Remarkably, blockchain technology also allows the corporate partners to track every dollar invested in the project and follow downstream all the way to the local recycling entrepreneurs they support. Hence, they are well informed and can see the positive impact and their own contribution to the world’s poorest communities.
Blockchain is a tool, not a silver bullet
Ultimately, building a sustainable future and meeting the Sustainable Development Goals will require a great dose of innovation and experimentation and even more importantly a “whole of government” approaches to work beyond silos. Blockchain technology, if used correctly, can accelerate and facilitate this transition and bring about shared an understanding of common goals and automatize trust, thanks to its decentralized, distributed nature. 
Nevertheless, it is important to keep in mind that blockchain technology cannot force people to behave in a way that benefits society and the environment. Change for a more sustainable world does not happen by itself. Blockchain technology and token inventive mechanisms have a great potential to facilitate the transition. However, the technology is just a tool, not a silver bullet.
Finally, as stated by Deanna Macdonald chief executive officer of BLOC, an open collaboration platform using blockchain:” All the elements to fight climate change don’t have much to do with blockchain at all. What the technology can do is provide opportunities for consumers, retailers and producers to choose practices that are sustainable, but the onus remains on people themselves.”
 Missimer M (2015). Social sustainability within the Framework for Strategic Sustainable Development. Blekinge Institute of Technology, Department of Strategic Sustainable Development. ISBN; 978–91–7295–307–9

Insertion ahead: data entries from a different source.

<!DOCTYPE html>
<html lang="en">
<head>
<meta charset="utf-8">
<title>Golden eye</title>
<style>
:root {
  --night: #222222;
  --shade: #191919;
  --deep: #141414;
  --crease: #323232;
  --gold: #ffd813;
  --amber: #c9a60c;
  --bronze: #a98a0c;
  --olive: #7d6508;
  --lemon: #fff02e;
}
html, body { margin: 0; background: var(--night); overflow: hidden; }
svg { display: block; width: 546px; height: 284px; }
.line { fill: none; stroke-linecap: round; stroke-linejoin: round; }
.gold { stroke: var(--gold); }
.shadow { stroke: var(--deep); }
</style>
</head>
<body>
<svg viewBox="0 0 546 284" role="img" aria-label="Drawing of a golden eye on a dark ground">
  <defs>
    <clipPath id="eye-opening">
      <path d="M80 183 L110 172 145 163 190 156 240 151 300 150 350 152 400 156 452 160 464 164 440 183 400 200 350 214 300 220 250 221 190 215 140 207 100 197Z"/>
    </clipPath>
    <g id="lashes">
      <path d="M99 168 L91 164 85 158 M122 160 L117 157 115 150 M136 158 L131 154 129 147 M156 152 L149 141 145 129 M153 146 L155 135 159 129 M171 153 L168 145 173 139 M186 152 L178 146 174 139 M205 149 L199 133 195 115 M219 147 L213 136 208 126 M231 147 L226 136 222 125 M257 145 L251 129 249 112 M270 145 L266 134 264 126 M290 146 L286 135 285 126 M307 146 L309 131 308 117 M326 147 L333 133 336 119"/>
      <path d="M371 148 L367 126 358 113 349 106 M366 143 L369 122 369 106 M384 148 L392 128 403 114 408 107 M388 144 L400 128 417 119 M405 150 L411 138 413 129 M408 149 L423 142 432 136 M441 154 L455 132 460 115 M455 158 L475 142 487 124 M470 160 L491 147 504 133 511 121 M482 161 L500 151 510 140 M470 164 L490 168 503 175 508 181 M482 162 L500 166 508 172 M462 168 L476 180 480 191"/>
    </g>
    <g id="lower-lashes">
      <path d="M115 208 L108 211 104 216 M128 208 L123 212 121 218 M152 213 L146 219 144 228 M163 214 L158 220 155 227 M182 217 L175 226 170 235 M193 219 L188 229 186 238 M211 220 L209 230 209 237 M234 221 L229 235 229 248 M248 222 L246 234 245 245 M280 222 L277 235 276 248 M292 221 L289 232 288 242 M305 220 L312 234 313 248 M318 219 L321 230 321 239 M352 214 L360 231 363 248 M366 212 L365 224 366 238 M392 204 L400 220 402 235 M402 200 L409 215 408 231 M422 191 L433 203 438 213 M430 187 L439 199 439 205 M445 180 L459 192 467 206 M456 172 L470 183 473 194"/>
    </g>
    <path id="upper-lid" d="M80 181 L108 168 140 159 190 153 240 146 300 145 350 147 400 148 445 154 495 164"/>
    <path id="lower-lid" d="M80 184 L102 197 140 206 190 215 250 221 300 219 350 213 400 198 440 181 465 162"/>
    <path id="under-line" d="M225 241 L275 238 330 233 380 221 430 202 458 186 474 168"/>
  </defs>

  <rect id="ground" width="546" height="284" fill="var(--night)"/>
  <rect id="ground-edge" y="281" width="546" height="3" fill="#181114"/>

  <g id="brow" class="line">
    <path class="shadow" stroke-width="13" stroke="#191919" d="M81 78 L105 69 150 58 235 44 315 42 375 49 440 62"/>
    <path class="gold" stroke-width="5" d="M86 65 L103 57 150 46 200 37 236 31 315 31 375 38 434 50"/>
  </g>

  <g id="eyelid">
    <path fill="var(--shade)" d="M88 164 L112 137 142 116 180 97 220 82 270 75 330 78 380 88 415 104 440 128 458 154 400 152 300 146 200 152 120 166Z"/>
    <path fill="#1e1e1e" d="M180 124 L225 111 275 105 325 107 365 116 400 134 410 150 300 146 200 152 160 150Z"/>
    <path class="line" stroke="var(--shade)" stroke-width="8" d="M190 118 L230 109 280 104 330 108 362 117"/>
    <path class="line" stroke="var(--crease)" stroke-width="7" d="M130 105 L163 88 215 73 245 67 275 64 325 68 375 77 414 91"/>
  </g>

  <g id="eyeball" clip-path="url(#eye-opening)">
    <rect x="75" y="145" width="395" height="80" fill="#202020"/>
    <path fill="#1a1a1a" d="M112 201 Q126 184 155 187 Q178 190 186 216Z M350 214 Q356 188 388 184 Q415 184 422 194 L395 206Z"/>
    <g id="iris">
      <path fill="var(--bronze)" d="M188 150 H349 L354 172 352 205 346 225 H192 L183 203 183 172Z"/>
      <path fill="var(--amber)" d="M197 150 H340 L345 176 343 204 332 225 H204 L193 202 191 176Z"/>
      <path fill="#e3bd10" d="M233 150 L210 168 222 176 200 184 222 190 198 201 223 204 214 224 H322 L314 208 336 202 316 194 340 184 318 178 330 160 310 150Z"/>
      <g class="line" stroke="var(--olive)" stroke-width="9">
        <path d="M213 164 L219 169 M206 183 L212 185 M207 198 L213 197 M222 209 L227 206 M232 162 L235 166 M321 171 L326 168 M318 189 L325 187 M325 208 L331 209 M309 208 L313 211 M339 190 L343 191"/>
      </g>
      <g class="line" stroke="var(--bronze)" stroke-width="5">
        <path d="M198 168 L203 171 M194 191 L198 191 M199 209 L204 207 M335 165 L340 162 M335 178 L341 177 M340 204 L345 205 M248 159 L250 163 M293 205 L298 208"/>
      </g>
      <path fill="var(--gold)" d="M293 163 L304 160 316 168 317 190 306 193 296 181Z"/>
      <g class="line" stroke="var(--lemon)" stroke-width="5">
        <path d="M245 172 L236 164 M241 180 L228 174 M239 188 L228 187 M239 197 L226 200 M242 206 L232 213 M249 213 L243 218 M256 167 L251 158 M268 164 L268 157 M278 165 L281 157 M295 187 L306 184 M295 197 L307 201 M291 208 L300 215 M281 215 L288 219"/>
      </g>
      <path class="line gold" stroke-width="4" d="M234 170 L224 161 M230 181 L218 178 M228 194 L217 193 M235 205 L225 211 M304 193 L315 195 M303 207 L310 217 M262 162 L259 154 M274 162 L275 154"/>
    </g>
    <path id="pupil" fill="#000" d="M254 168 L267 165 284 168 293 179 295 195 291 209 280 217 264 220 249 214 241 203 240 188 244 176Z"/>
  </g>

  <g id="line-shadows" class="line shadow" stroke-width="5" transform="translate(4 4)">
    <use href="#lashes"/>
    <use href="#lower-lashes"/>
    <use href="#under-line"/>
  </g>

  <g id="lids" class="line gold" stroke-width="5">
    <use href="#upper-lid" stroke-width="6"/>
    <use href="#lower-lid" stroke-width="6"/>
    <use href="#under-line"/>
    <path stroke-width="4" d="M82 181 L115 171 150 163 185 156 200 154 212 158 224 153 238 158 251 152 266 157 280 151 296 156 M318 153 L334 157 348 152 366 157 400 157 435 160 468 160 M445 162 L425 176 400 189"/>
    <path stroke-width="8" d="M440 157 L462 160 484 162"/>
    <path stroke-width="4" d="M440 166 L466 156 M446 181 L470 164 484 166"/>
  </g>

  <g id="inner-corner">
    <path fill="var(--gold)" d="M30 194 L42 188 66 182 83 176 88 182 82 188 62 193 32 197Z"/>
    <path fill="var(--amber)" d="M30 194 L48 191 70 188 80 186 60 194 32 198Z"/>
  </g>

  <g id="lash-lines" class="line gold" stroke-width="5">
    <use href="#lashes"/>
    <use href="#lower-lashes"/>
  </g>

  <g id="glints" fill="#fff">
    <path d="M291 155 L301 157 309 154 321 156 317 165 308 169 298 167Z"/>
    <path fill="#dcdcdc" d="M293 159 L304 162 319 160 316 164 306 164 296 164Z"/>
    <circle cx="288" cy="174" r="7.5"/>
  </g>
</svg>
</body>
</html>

Blockchain — how can technology impact our journey to a sustainable future? was originally published in Data Driven Investor on Medium, where people are continuing the conversation by highlighting and responding to this story.